Many Victorian authors, including Lewis Carroll, Elizabeth Gaskell, Thomas Carlyle, and Charlotte Brontë, criticize class prejudice. For example, in North and South, Gaskell reveals her dislike of rigid social stratification by presenting a positive example of class relations in Mr. Hale's treatment of the Margaret's working-class friend, Nicholas Higgins:
Hale treated all his fellow-creatures alike — it never entered into his head to make and difference because of their rank. He placed a chair for Nicholas, stood up till he, at Mr. Hales request, took a seat; and called him, in variable, "Mr. Higgins," instead of the curt "Nicholas" or "Higgins," to which the "drunken infidel weaver" had been accustomed. But Nicholas was neither an habitual drunkard nor a thorough infidel. He drank to drown care, as he would have himself expressed it: and he was infidel so far as he had never yet found any form of faith to which he could attach himself, heart and soul. Margaret was a little surprised, and very much pleased, when she found her father and Higgins in earnest conversation, each speaking with gentle politeness to the other, however their opinions might clash. Nicholas — clean, tidied (if only at the pump-trough), and quiet spoken — was a new creature to her, who had only seen him in the rough independence of his own hearthstone. 
Gaskell presents Hale as the ideal. He sees the man before he sees his social position; the person behind the title. Margaret held extreme prejudices against the North, particularly against the tradesmen, at the beginning of the novel. Now she truly appreciates her father's fairness. Later in the book, she teaches Mr. Thornton that "all men are created equal." Gaskell attempts to pass that same idea on to her reader.
Like Gaskell, Charlotte Brontë illustrates the harmfulness of distinctions between class, though in Jane Eyre, she does so on a much more limited level. One can see simply from the plot of the story that she intends to nullify the differences between the various social circles. The story line charts the progress of Jane as she starts at the bottom of the social scale as an orphan living off her aunt's charity and eventually, with "virtuous integrity, keen intellect and tireless perseverance broke through class barriers to win equal stature with the man she loved." (Bantam Books, Jane Eyre)
Brontë, by choosing the profession of governess for Jane, allowed her audience to see life from both the servant's point of view and the aristocracy's point of view by means of a critical, cultured, and articulate character. The uncertain social status of governesses made the role a difficult one as the following historical description points out:
The governess in the nineteenth century personified a life of intense misery. She was also that most unfortunate individual; the single, middle-class woman who had to earn her own living. Although being a governess might be a degradation, employing one was a sign of culture and means. . . . The psychological situation of the governess made her position unenviable. Her presence created practical difficulties within the Victorian home because she was neither a servant nor a member of the family. She was from the social level of the family, but the fact that she was paid a salary put her at the economic level of the servants. (Bonnie G. Smith, "Chapter 5: The Domestic Sphere in the Victorian Age," Changing Lives]

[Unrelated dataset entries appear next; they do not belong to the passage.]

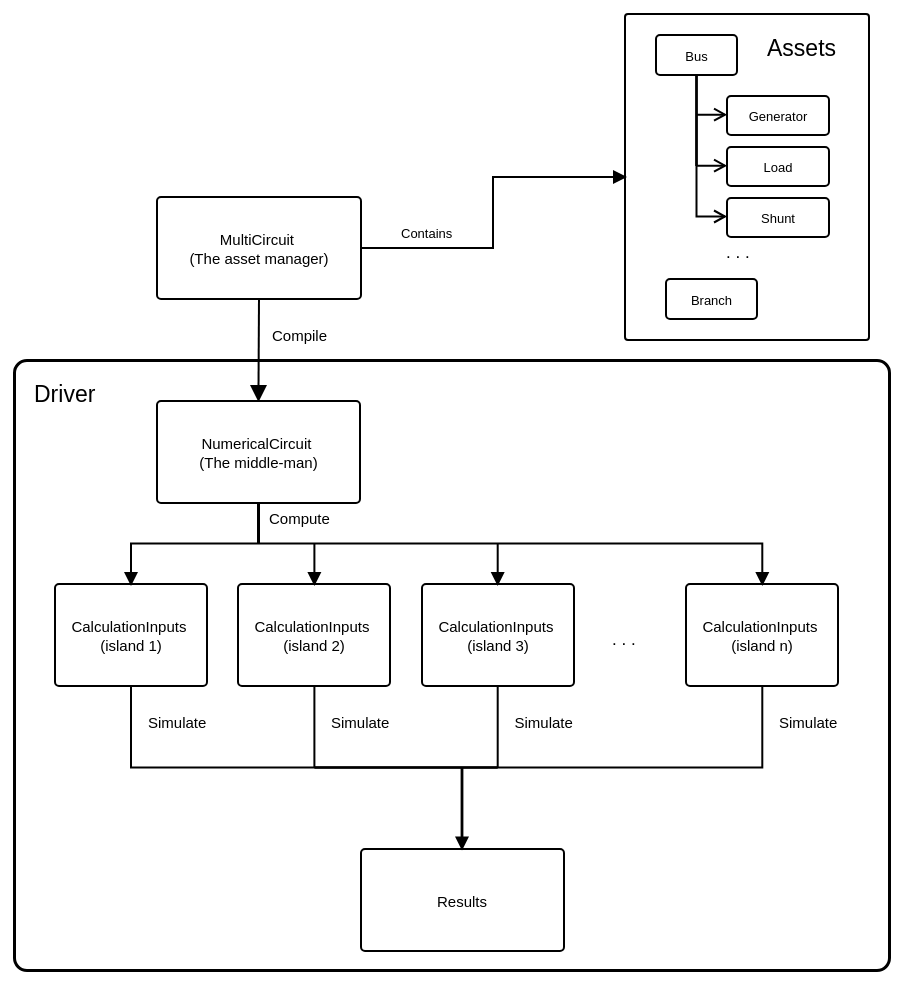
<!DOCTYPE html>
<html lang="en">
<head>
<meta charset="utf-8">
<title>Circuit driver architecture</title>
<style>
  :root { --ink: #000; --paper: #fff; }
  * { box-sizing: border-box; }
  html, body { margin: 0; overflow: hidden; background: var(--paper); }
  .diagram {
    position: relative; width: 904px; height: 984px; overflow: hidden;
    background: var(--paper); color: var(--ink);
    font: 15px/19px "Liberation Sans", Arial, sans-serif;
  }
  .group, .node, .label, .title, .more, .connectors { position: absolute; }
  .group { border: 2px solid var(--ink); border-radius: 4px; }
  .assets { left: 624px; top: 13px; width: 246px; height: 328px; }
  .driver { left: 13px; top: 359px; width: 878px; height: 613px; border-width: 3px; border-radius: 14px; }
  .title { margin: 0; font-size: 23px; font-weight: 400; line-height: 28px; white-space: nowrap; }
  .node {
    display: flex; align-items: center; justify-content: center;
    padding-top: 2px; border: 2px solid var(--ink); border-radius: 5px;
    text-align: center; white-space: nowrap;
  }
  .process { width: 206px; height: 104px; left: 156px; }
  .island { width: 154px; height: 104px; top: 583px; }
  .asset { font-size: 13px; line-height: 16px; padding-top: 3px; }
  .device { left: 726px; width: 104px; height: 41px; }
  .label { white-space: nowrap; }
  .small { font-size: 13px; line-height: 16px; }
  .more { font-size: 17px; line-height: 20px; white-space: nowrap; }
  .connectors { left: 0; top: 0; fill: none; stroke: var(--ink); stroke-width: 2; }
  .head { fill: var(--ink); stroke: none; }
</style>
</head>
<body>
<main class="diagram">
  <section class="group assets" aria-label="Assets"></section>
  <h2 class="title" style="left:767px;top:34px">Assets</h2>
  <div class="node asset" style="left:655px;top:34px;width:83px;height:42px">Bus</div>
  <div class="node asset device" style="top:94.5px">Generator</div>
  <div class="node asset device" style="top:145.5px">Load</div>
  <div class="node asset device" style="top:196.5px">Shunt</div>
  <span class="more" style="left:726px;top:243px">. . .</span>
  <div class="node asset" style="left:665px;top:278px;width:93px;height:42px">Branch</div>

  <section class="group driver" aria-label="Driver"></section>
  <h2 class="title" style="left:34px;top:380px">Driver</h2>

  <div class="node process" style="top:196px"><span>MultiCircuit&nbsp;<br>(The asset manager)</span></div>
  <div class="node process" style="top:400px;width:205px"><span>NumericalCircuit&nbsp;<br>(The middle-man)</span></div>

  <div class="node island" style="left:54px"><span>CalculationInputs&nbsp;<br>(island 1)</span></div>
  <div class="node island" style="left:237px"><span>CalculationInputs&nbsp;<br>(island 2)</span></div>
  <div class="node island" style="left:421px"><span>CalculationInputs&nbsp;<br>(island 3)</span></div>
  <span class="more" style="left:612px;top:630px">. . .</span>
  <div class="node island" style="left:685px"><span>CalculationInputs&nbsp;<br>(island n)</span></div>

  <div class="node process" style="left:359.5px;top:848px;width:205px">Results</div>

  <svg class="connectors" width="904" height="984" viewBox="0 0 904 984" aria-hidden="true">
    <defs>
      <polygon id="head-down" class="head" points="-7,-13 7,-13 0,1"/>
      <polyline id="head-open" points="-13,-6 -2,0 -13,6"/>
    </defs>
    <g class="contains">
      <polyline points="361,248 493,248 493,177 614,177"/>
      <polygon class="head" points="613,170 627,177 613,184"/>
    </g>
    <g class="bus-devices">
      <path d="M696.5 75V216.5H725M696.5 114.7H725M696.5 165.7H725"/>
      <line x1="696.5" y1="75" x2="696.5" y2="166" stroke-width="2.6"/>
      <use href="#head-open" x="727" y="114.7"/>
      <use href="#head-open" x="727" y="165.7"/>
      <use href="#head-open" x="727" y="216.5"/>
    </g>
    <g class="compile">
      <line x1="259" y1="298" x2="258.5" y2="388"/>
      <polygon class="head" points="250,385 267,385 258.5,402"/>
    </g>
    <g class="compute">
      <path d="M131 574V543.5H762.3V574M314.4 543.5V574M497.7 543.5V574"/>
      <path d="M258.5 502V543.5" stroke-width="3"/>
      <use href="#head-down" x="131" y="585"/>
      <use href="#head-down" x="314.4" y="585"/>
      <use href="#head-down" x="497.7" y="585"/>
      <use href="#head-down" x="762.3" y="585"/>
    </g>
    <g class="simulate">
      <path d="M131 686V767.5H762.3V686M314.4 686V767.5M497.7 686V767.5"/>
      <path d="M314.4 767.5H497.7" stroke-width="2.5"/>
      <path d="M462 767.5V838" stroke-width="2.8"/>
      <use href="#head-down" x="462" y="849.5"/>
    </g>
  </svg>

  <span class="label small" style="left:401px;top:226px">Contains</span>
  <span class="label" style="left:272px;top:326px">Compile</span>
  <span class="label" style="left:269px;top:509px">Compute</span>
  <span class="label" style="left:148px;top:713px">Simulate</span>
  <span class="label" style="left:331px;top:713px">Simulate</span>
  <span class="label" style="left:514.5px;top:713px">Simulate</span>
  <span class="label" style="left:779px;top:713px">Simulate</span>
</main>
</body>
</html>
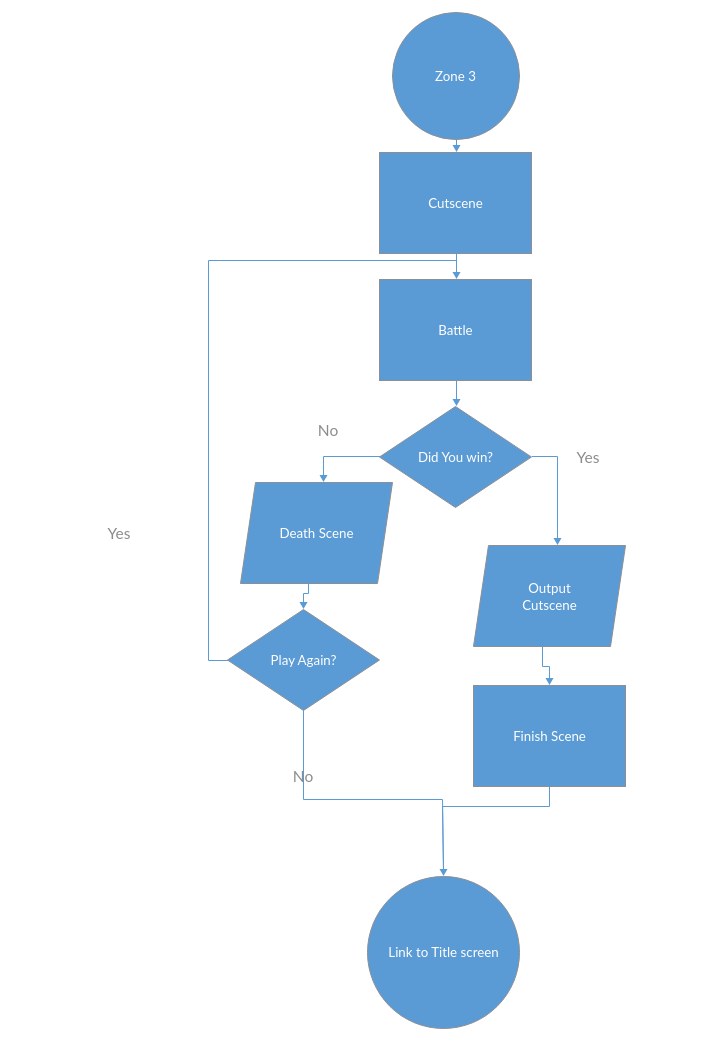
<!DOCTYPE html>
<html lang="en">
<head>
<meta charset="utf-8">
<title>Zone 3 flowchart</title>
<style>
:root {
  --paper: #ffffff;
  --node: #5b9bd5;
  --outline: #8c8f94;
  --node-text: #ffffff;
  --answer: #8c8c8c;
}
* { box-sizing: border-box; }
html, body { margin: 0; background: var(--paper); }
body { width: 707px; height: 1041px; overflow: hidden; }
.flowchart {
  position: relative;
  width: 707px;
  height: 1041px;
  overflow: hidden;
  font-family: Lato, "Open Sans", sans-serif;
}
.drawing { position: absolute; left: 0; top: 0; display: block; }
.shapes { fill: var(--node); stroke: var(--outline); stroke-width: 1; }
.connectors { fill: none; stroke: var(--node); stroke-width: 1; }
.arrowhead { fill: var(--node); }
.node {
  position: absolute;
  display: flex;
  align-items: center;
  justify-content: center;
  width: 153px;
  height: 102px;
  color: var(--node-text);
  font-size: 13.3px;
  line-height: 17px;
  text-align: center;
  white-space: nowrap;
}
.start { left: 392px; top: 12px; width: 127px; height: 128px; }
.cutscene { left: 379px; top: 152px; }
.battle { left: 379px; top: 279px; }
.win { left: 379px; top: 406px; }
.death { left: 240px; top: 482px; }
.output { left: 473px; top: 546px; }
.again { left: 227px; top: 609px; }
.finish { left: 473px; top: 685px; }
.title-link { left: 367px; top: 876px; }
.title-link { height: 153px; }
.answer {
  position: absolute;
  width: 60px;
  color: var(--answer);
  font-size: 15.5px;
  line-height: 20px;
  text-align: center;
}
.win-no { left: 298px; top: 420px; }
.win-yes { left: 558px; top: 447px; }
.again-yes { left: 89px; top: 523px; }
.again-no { left: 273px; top: 766px; }
</style>
</head>
<body>
<main class="flowchart">
  <svg class="drawing" width="707" height="1041" viewBox="0 0 707 1041" aria-hidden="true">
    <defs>
      <path id="arrow" class="arrowhead" d="M-4 -7H4L0 0Z"/>
    </defs>
    <g class="connectors">
      <path d="M456.5 139V147"/>
      <path d="M456.5 253V274"/>
      <path d="M456.5 380V401"/>
      <path d="M380 456.5H323.5V477"/>
      <path d="M532 456.5H557.5V540"/>
      <path d="M308.5 584V593.5H303.5V604"/>
      <path d="M228 660.5H208.5V260.5H456.5V274"/>
      <path d="M542.5 647V666.5H549.5V680"/>
      <path d="M303.5 710V799.5H442.5L443.5 871"/>
      <path d="M549.5 786V806.5H442.5L443.5 871"/>
    </g>
    <g>
      <use href="#arrow" x="456.5" y="152"/>
      <use href="#arrow" x="456.5" y="279"/>
      <use href="#arrow" x="456.5" y="406"/>
      <use href="#arrow" x="323.5" y="482"/>
      <use href="#arrow" x="557.5" y="545"/>
      <use href="#arrow" x="303.5" y="609"/>
      <use href="#arrow" x="549.5" y="685"/>
      <use href="#arrow" x="443.5" y="876"/>
    </g>
    <g class="shapes">
      <circle cx="456" cy="76" r="63.5"/>
      <rect x="379.5" y="152.5" width="152" height="101"/>
      <rect x="379.5" y="279.5" width="152" height="101"/>
      <polygon points="379.5,457 455.5,406.5 531.5,457 455.5,507.5"/>
      <polygon points="255.5,482.5 392.5,482.5 377.5,583.5 240.5,583.5"/>
      <polygon points="488.5,545.5 625.5,545.5 610.5,646.5 473.5,646.5"/>
      <polygon points="227.5,660 303.5,609.5 379.5,660 303.5,710.5"/>
      <rect x="473.5" y="685.5" width="152" height="101"/>
      <circle cx="443.5" cy="952.5" r="76"/>
    </g>
  </svg>

  <div class="node start">Zone 3</div>
  <div class="node cutscene">Cutscene</div>
  <div class="node battle">Battle</div>
  <div class="node win">Did You win?</div>
  <div class="node death">Death Scene</div>
  <div class="node output">Output<br>Cutscene</div>
  <div class="node again">Play Again?</div>
  <div class="node finish">Finish Scene</div>
  <div class="node title-link">Link to Title screen</div>

  <div class="answer win-no">No</div>
  <div class="answer win-yes">Yes</div>
  <div class="answer again-yes">Yes</div>
  <div class="answer again-no">No</div>
</main>
</body>
</html>
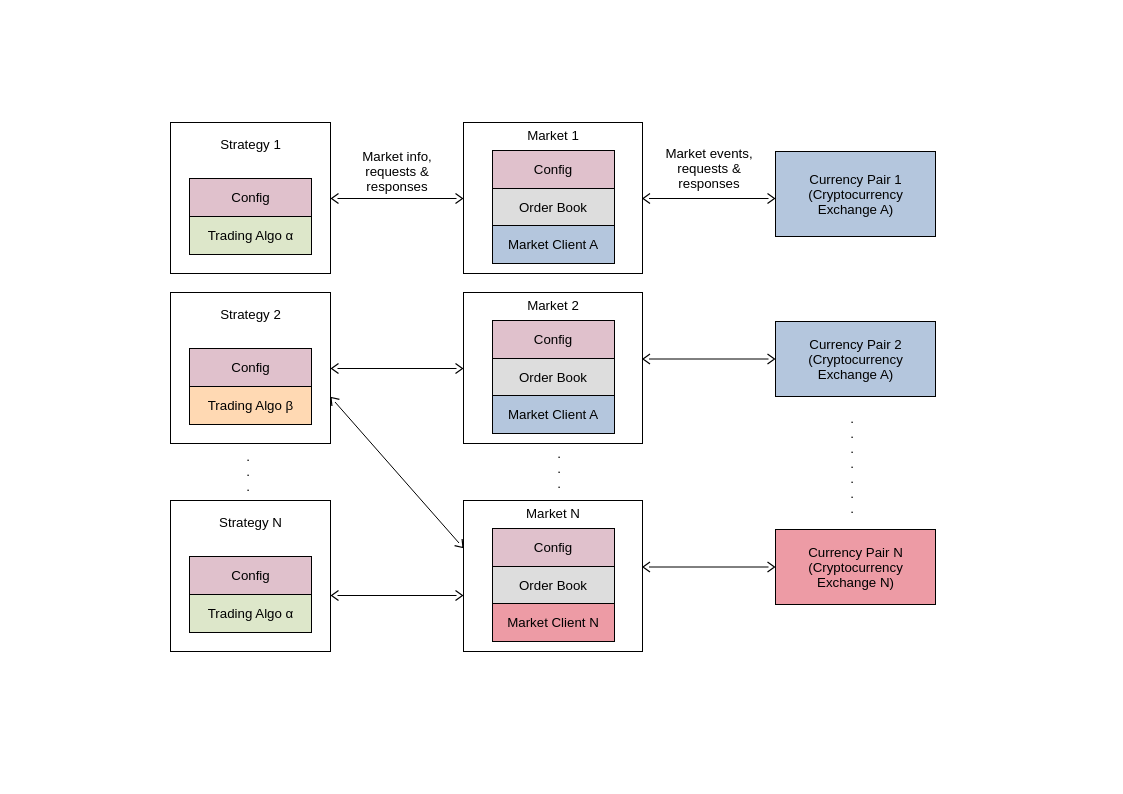
<!DOCTYPE html>
<html lang="en">
<head>
<meta charset="utf-8">
<title>Trading system architecture</title>
<style>
:root {
  --ink: #000;
  --paper: #fff;
  --config: #e0c1cc;
  --book: #ddd;
  --blue: #b4c6dd;
  --green: #dde7ca;
  --orange: #ffd9b3;
  --red: #ed9ba5;
}
* { box-sizing: border-box; margin: 0; }
body { background: var(--paper); overflow: hidden; }
.diagram {
  position: relative;
  width: 1123px;
  height: 794px;
  overflow: hidden;
  color: var(--ink);
  background: var(--paper);
  font: 13.3px/15px "Liberation Sans", Arial, sans-serif;
  text-align: center;
}
.node, .label, .dots, .links { position: absolute; }
.node { border: 1px solid var(--ink); display: flex; flex-direction: column; align-items: center; }
.node h2 { font: inherit; }
.strategy { left: 170px; width: 161px; height: 152px; padding-top: 14px; gap: 26px; }
.market { left: 463px; width: 180px; height: 152px; padding-top: 5px; gap: 7px; }
.pair { left: 775px; width: 161px; height: 76px; justify-content: center; }
.pair.tall { height: 86px; }
.row-1 { top: 122px; }
.row-2 { top: 292px; }
.row-n { top: 500px; }
.stack { width: 123px; border: 1px solid var(--ink); padding: 0; list-style: none; display: flex; flex-direction: column; }
.strategy .stack { height: 77px; }
.market .stack { height: 114px; }
.stack li { flex: 1; display: flex; align-items: center; justify-content: center; }
.stack li + li { border-top: 1px solid var(--ink); }
.config { background: var(--config); }
.book { background: var(--book); }
.blue { background: var(--blue); }
.green { background: var(--green); }
.orange { background: var(--orange); }
.red { background: var(--red); }
.label { width: 110px; }
.dots { width: 10px; }
.links { left: 0; top: 0; fill: none; stroke: var(--ink); stroke-width: 1; }
</style>
</head>
<body>
<main class="diagram">
  <svg class="links" width="1123" height="794" viewBox="0 0 1123 794" aria-hidden="true">
    <defs>
      <marker id="arrowhead" markerUnits="userSpaceOnUse" markerWidth="10" markerHeight="12" refX="2" refY="6" orient="auto-start-reverse">
        <polyline points="1,1 8,6 1,11" stroke-width="1.2"/>
      </marker>
    </defs>
    <g marker-start="url(#arrowhead)" marker-end="url(#arrowhead)">
      <path class="link" d="M337.5 198.5H456.5" marker-start="url(#arrowhead)" marker-end="url(#arrowhead)"/>
      <path class="link" d="M337.5 368.5H456.5" marker-start="url(#arrowhead)" marker-end="url(#arrowhead)"/>
      <path class="link" d="M337.5 595.5H456.5" marker-start="url(#arrowhead)" marker-end="url(#arrowhead)"/>
      <path class="link" d="M649 198.5H768.5" marker-start="url(#arrowhead)" marker-end="url(#arrowhead)"/>
      <path class="link" d="M649 359H768.5" marker-start="url(#arrowhead)" marker-end="url(#arrowhead)"/>
      <path class="link" d="M649 567H768.5" marker-start="url(#arrowhead)" marker-end="url(#arrowhead)"/>
      <path class="link" d="M335 402L459 543" marker-start="url(#arrowhead)" marker-end="url(#arrowhead)"/>
    </g>
  </svg>

  <section class="node strategy row-1">
    <h2>Strategy 1</h2>
    <ul class="stack"><li class="config">Config</li><li class="green">Trading Algo α</li></ul>
  </section>
  <section class="node strategy row-2">
    <h2>Strategy 2</h2>
    <ul class="stack"><li class="config">Config</li><li class="orange">Trading Algo β</li></ul>
  </section>
  <section class="node strategy row-n">
    <h2>Strategy N</h2>
    <ul class="stack"><li class="config">Config</li><li class="green">Trading Algo α</li></ul>
  </section>

  <section class="node market row-1">
    <h2>Market 1</h2>
    <ul class="stack"><li class="config">Config</li><li class="book">Order Book</li><li class="blue">Market Client A</li></ul>
  </section>
  <section class="node market row-2">
    <h2>Market 2</h2>
    <ul class="stack"><li class="config">Config</li><li class="book">Order Book</li><li class="blue">Market Client A</li></ul>
  </section>
  <section class="node market row-n">
    <h2>Market N</h2>
    <ul class="stack"><li class="config">Config</li><li class="book">Order Book</li><li class="red">Market Client N</li></ul>
  </section>

  <section class="node pair tall blue" style="top:151px"><p>Currency Pair 1<br>(Cryptocurrency<br>Exchange A)</p></section>
  <section class="node pair blue" style="top:321px"><p>Currency Pair 2<br>(Cryptocurrency<br>Exchange A)</p></section>
  <section class="node pair red" style="top:529px"><p>Currency Pair N<br>(Cryptocurrency<br>Exchange N)</p></section>

  <p class="label" style="left:342px;top:149px">Market info,<br>requests &amp;<br>responses</p>
  <p class="label" style="left:654px;top:146px">Market events,<br>requests &amp;<br>responses</p>

  <p class="dots" style="left:243px;top:449px">.<br>.<br>.</p>
  <p class="dots" style="left:554px;top:446px">.<br>.<br>.</p>
  <p class="dots" style="left:847px;top:411px">.<br>.<br>.<br>.<br>.<br>.<br>.</p>
</main>
</body>
</html>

Only the salary of the governess and her usually low family position keeps her from being considered part of the culturally elite. The same holds true for the tradesman from Gaskell's North and South. They do not lack potential or intellect anymore than the aristocracy do. Brontë and Gaskell successfully break down the barriers and prove what people from the lower classes can possibly achieve.
The two authors use the same technique to show how the differences between class fall away. They pay specific attention to changes in names and labels and demonstrate that only labels truly differentiate the worker from aristocracy. Gaskell talks about how Mr. Hale calls Higgins "Mr. Higgins" rather than anything else and she goes on to prove the invalidity of using the label of "drunken infidel weaver" to describe him. Further on in the novel, as Thornton comes to accept his worker as equal human beings, his label for them switches from "hands" to "men." The identical thing happens in Jane Eyre. As Jane gains equal footing with Rochester, he demands that she calls him "Edward" rather than "sir." The manipulation of names reveals the shallow basis for social structure, thus confirming Brontë and Gaskell's ideas on the negativity of class prejudice.
Created October 1992; last modified: 19 February 2001